BEGIN DATA UNDER STUDY
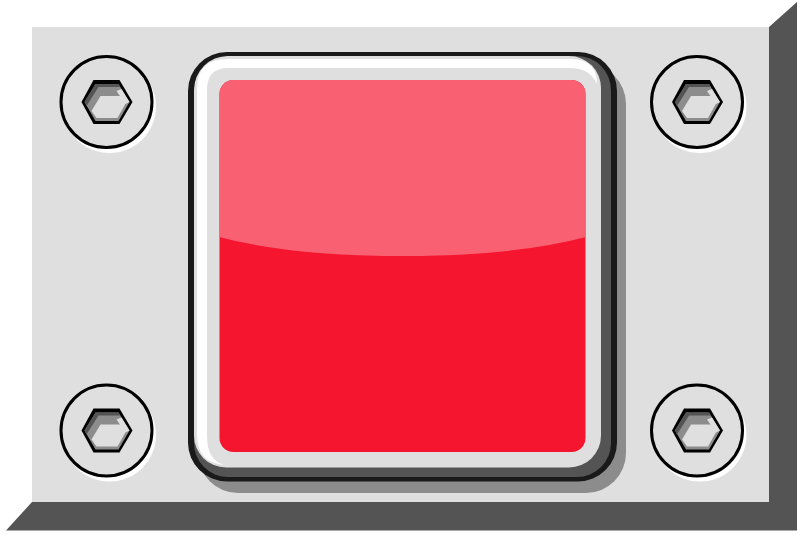
<!DOCTYPE html>
<html lang="en">
<head>
<meta charset="utf-8">
<title>Red push button</title>
<style>
:root {
  --paper: #fff;
  --plate: #dfdfdf;
  --edge: #545454;
  --shadow: #8c8c8c;
  --ink: #1a1a1a;
  --black: #000;
  --red: #f6152f;
  --gloss: #f96172;
}
html, body { margin: 0; width: 800px; height: 540px; overflow: hidden; background: var(--paper); }
svg { display: block; }
.paper { fill: var(--paper); }
.plate { fill: var(--plate); }
.edge { fill: var(--edge); }
.shadow { fill: var(--shadow); }
.ink { fill: var(--ink); }
.black { fill: var(--black); }
.red { fill: var(--red); }
.gloss { fill: var(--gloss); }
.screw-rim { fill: var(--plate); stroke: var(--black); stroke-width: 3; }
</style>
</head>
<body>
<svg width="800" height="540" viewBox="0 0 800 540" role="img" aria-label="Square red push button on a metal plate with four hex screws">
  <defs>
    <g id="screw">
      <circle class="paper" cx="3" cy="4.5" r="46.5"/>
      <circle class="screw-rim" r="45.5"/>
      <polygon class="black" points="-25,0 -13,-22 13,-22 26,0 13,22 -13,22"/>
      <polygon class="shadow" points="-22,0 -11,-18 12,-18 23,0 12,19 -11,19"/>
      <polygon class="edge" points="-22,0 -11,-18 12,-18 14,-15 -8,-15 -20,4"/>
      <polygon class="plate" points="-15,9 -6,-6 15,-6 20,0 11,16 -10,16"/>
      <polygon class="plate" points="10,-11 15,-13 23,0 19,2"/>
    </g>
    <clipPath id="lens-clip"><rect x="219.500" y="80" width="366" height="372" rx="14"/></clipPath>
    <clipPath id="body-clip"><rect x="194" y="56" width="417" height="421" rx="34"/></clipPath>
  </defs>

  <g id="base-plate">
    <polygon class="edge" points="797,2 797,530.5 6,530.5 32,502 769,502 769,27"/>
    <rect class="plate" x="32" y="27" width="737" height="475"/>
  </g>

  <g id="screws">
    <use href="#screw" x="106.500" y="102"/>
    <use href="#screw" x="697" y="102"/>
    <use href="#screw" x="106.500" y="430.500"/>
    <use href="#screw" x="697" y="430.500"/>
  </g>

  <g id="button">
    <rect class="shadow" x="198" y="64" width="428" height="429" rx="40"/>
    <rect class="ink" x="188" y="52" width="429" height="429.500" rx="39"/>
    <g clip-path="url(#body-clip)">
      <rect class="edge" x="194" y="56" width="417" height="421"/>
      <rect class="plate" x="194" y="56" width="407" height="411.500" rx="32"/>
      <path class="paper" d="M197 88Q197 59 228 59H570Q597 59 597 84Q590 68 570 68H228Q207 68 207 90V436Q207 460 224 465Q197 463 197 434Z"/>
    </g>
    <g clip-path="url(#lens-clip)">
      <rect class="red" x="219" y="80" width="367" height="372"/>
      <path class="gloss" d="M219 80H586V237Q514 256 403 256Q291 256 219 237Z"/>
    </g>
  </g>
</svg>
</body>
</html>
END DATA UNDER STUDY
WORK TASK —
Without any of its pictures, the listing is to be repeated exactly as it stands.

SOLUTION FOR THIS EXERCISE —
<!DOCTYPE html>
<html lang="en">
<head>
<meta charset="utf-8">
<title>Red push button</title>
<style>
:root {
  --paper: #fff;
  --plate: #dfdfdf;
  --edge: #545454;
  --shadow: #8c8c8c;
  --ink: #1a1a1a;
  --black: #000;
  --red: #f6152f;
  --gloss: #f96172;
}
html, body { margin: 0; width: 800px; height: 540px; overflow: hidden; background: var(--paper); }
svg { display: block; }
.paper { fill: var(--paper); }
.plate { fill: var(--plate); }
.edge { fill: var(--edge); }
.shadow { fill: var(--shadow); }
.ink { fill: var(--ink); }
.black { fill: var(--black); }
.red { fill: var(--red); }
.gloss { fill: var(--gloss); }
.screw-rim { fill: var(--plate); stroke: var(--black); stroke-width: 3; }
</style>
</head>
<body>
<svg width="800" height="540" viewBox="0 0 800 540" role="img" aria-label="Square red push button on a metal plate with four hex screws">
  <defs>
    <g id="screw">
      <circle class="paper" cx="3" cy="4.5" r="46.5"/>
      <circle class="screw-rim" r="45.5"/>
      <polygon class="black" points="-25,0 -13,-22 13,-22 26,0 13,22 -13,22"/>
      <polygon class="shadow" points="-22,0 -11,-18 12,-18 23,0 12,19 -11,19"/>
      <polygon class="edge" points="-22,0 -11,-18 12,-18 14,-15 -8,-15 -20,4"/>
      <polygon class="plate" points="-15,9 -6,-6 15,-6 20,0 11,16 -10,16"/>
      <polygon class="plate" points="10,-11 15,-13 23,0 19,2"/>
    </g>
    <clipPath id="lens-clip"><rect x="219.500" y="80" width="366" height="372" rx="14"/></clipPath>
    <clipPath id="body-clip"><rect x="194" y="56" width="417" height="421" rx="34"/></clipPath>
  </defs>

  <g id="base-plate">
    <polygon class="edge" points="797,2 797,530.5 6,530.5 32,502 769,502 769,27"/>
    <rect class="plate" x="32" y="27" width="737" height="475"/>
  </g>

  <g id="screws">
    <use href="#screw" x="106.500" y="102"/>
    <use href="#screw" x="697" y="102"/>
    <use href="#screw" x="106.500" y="430.500"/>
    <use href="#screw" x="697" y="430.500"/>
  </g>

  <g id="button">
    <rect class="shadow" x="198" y="64" width="428" height="429" rx="40"/>
    <rect class="ink" x="188" y="52" width="429" height="429.500" rx="39"/>
    <g clip-path="url(#body-clip)">
      <rect class="edge" x="194" y="56" width="417" height="421"/>
      <rect class="plate" x="194" y="56" width="407" height="411.500" rx="32"/>
      <path class="paper" d="M197 88Q197 59 228 59H570Q597 59 597 84Q590 68 570 68H228Q207 68 207 90V436Q207 460 224 465Q197 463 197 434Z"/>
    </g>
    <g clip-path="url(#lens-clip)">
      <rect class="red" x="219" y="80" width="367" height="372"/>
      <path class="gloss" d="M219 80H586V237Q514 256 403 256Q291 256 219 237Z"/>
    </g>
  </g>
</svg>
</body>
</html>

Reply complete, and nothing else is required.